"Reverting to a Wild State" is quite good, though I couldn't tell you what the title means. It's the story of a relationship that has ended, told in reverse chronological order. Having tried a reverse-order story myself a few years back, I know what a challenge it is, and I think Torres got right the way the story has to feel at both ends like you're at a key moment of discovery. He pulls this off largely by having the narrator back away from the story's conclusion, as if the past is too much to confront given where, now, he knows his story has headed. There's a bit about a golden feather found on a train platform that made the story, at the outset, seem like a fabulist's tale, but that tone was dropped and I don't think the feather—whatever it was doing there—paid off.

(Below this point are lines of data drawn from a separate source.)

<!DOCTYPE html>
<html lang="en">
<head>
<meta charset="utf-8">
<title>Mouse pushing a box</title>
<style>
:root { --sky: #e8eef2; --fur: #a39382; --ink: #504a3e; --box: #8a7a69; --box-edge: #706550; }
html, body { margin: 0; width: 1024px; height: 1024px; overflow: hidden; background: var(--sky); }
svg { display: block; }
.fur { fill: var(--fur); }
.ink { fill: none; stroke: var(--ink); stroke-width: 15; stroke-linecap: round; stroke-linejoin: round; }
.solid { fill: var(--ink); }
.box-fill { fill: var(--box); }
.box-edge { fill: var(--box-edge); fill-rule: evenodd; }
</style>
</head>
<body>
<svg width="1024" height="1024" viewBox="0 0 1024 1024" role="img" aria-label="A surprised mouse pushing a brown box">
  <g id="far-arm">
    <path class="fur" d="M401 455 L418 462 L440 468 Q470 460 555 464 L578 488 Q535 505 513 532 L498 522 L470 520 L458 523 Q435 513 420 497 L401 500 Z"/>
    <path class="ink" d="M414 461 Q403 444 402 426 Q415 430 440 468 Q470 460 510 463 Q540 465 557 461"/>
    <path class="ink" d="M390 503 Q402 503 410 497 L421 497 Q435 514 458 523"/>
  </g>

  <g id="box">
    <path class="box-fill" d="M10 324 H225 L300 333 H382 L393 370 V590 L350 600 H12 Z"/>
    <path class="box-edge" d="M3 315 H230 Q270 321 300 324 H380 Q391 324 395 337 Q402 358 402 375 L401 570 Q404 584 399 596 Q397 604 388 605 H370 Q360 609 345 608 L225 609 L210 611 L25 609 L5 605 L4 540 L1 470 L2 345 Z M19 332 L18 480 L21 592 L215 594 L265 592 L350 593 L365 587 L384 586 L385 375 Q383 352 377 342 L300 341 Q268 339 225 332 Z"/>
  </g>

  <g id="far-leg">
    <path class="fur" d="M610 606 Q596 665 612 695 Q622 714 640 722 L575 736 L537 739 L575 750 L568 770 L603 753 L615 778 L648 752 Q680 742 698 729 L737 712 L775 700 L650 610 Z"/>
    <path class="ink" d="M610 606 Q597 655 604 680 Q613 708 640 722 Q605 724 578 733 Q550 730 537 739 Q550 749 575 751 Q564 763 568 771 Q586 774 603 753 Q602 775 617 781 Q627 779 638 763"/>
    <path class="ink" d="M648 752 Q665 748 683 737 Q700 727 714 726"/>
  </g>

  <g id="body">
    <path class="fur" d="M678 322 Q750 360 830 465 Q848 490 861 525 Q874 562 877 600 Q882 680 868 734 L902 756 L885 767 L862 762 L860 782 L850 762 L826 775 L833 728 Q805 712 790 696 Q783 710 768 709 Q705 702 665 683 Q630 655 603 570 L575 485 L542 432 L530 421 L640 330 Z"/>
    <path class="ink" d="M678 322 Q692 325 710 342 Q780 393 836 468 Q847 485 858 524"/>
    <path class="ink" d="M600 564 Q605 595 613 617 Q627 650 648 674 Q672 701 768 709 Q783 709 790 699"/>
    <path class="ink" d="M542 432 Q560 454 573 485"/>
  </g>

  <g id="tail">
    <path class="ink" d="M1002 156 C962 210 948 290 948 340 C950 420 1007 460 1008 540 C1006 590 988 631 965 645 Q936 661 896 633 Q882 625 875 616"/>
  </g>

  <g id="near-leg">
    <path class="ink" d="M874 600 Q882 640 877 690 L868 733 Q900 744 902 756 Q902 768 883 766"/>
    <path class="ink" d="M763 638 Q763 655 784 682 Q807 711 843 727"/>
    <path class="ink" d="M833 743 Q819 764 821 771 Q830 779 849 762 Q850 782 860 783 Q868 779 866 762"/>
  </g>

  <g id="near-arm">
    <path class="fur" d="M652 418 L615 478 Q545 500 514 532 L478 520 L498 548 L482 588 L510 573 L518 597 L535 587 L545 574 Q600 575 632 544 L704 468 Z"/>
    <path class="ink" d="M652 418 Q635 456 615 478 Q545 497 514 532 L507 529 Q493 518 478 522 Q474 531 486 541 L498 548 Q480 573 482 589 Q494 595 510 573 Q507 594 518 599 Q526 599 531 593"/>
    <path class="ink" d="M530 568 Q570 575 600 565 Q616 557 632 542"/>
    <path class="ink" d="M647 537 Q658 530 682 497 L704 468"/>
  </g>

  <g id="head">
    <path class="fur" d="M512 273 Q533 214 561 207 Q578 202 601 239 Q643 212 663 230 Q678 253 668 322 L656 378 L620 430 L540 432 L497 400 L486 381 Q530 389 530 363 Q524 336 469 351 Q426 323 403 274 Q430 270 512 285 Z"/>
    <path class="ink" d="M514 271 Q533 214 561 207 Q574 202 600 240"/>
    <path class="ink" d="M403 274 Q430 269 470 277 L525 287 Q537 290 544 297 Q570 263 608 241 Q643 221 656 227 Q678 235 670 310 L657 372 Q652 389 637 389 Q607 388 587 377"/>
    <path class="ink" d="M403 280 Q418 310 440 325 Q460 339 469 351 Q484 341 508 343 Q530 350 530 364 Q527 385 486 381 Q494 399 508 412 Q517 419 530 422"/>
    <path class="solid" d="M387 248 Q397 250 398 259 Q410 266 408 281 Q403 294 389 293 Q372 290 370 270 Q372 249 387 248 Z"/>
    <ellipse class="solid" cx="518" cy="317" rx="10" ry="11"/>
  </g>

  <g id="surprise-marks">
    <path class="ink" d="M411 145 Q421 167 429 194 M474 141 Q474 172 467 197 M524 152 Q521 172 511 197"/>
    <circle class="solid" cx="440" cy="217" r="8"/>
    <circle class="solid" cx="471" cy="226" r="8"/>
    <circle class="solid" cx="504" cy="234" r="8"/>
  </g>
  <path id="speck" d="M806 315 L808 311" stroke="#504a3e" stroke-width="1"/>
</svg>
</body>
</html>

As usual, the New Yorker has run a story by someone with a book coming out; regardless of the quality, this always makes a story look, to me, like the tie-in action figure included in a Happy Meal. According to my local paper, the Houghton Mifflin publicity engine is firing on all cylinders: Torres has another story coming out in Harper's next month (congratulations) and will find himself mentioned in a host of high-profile magazines.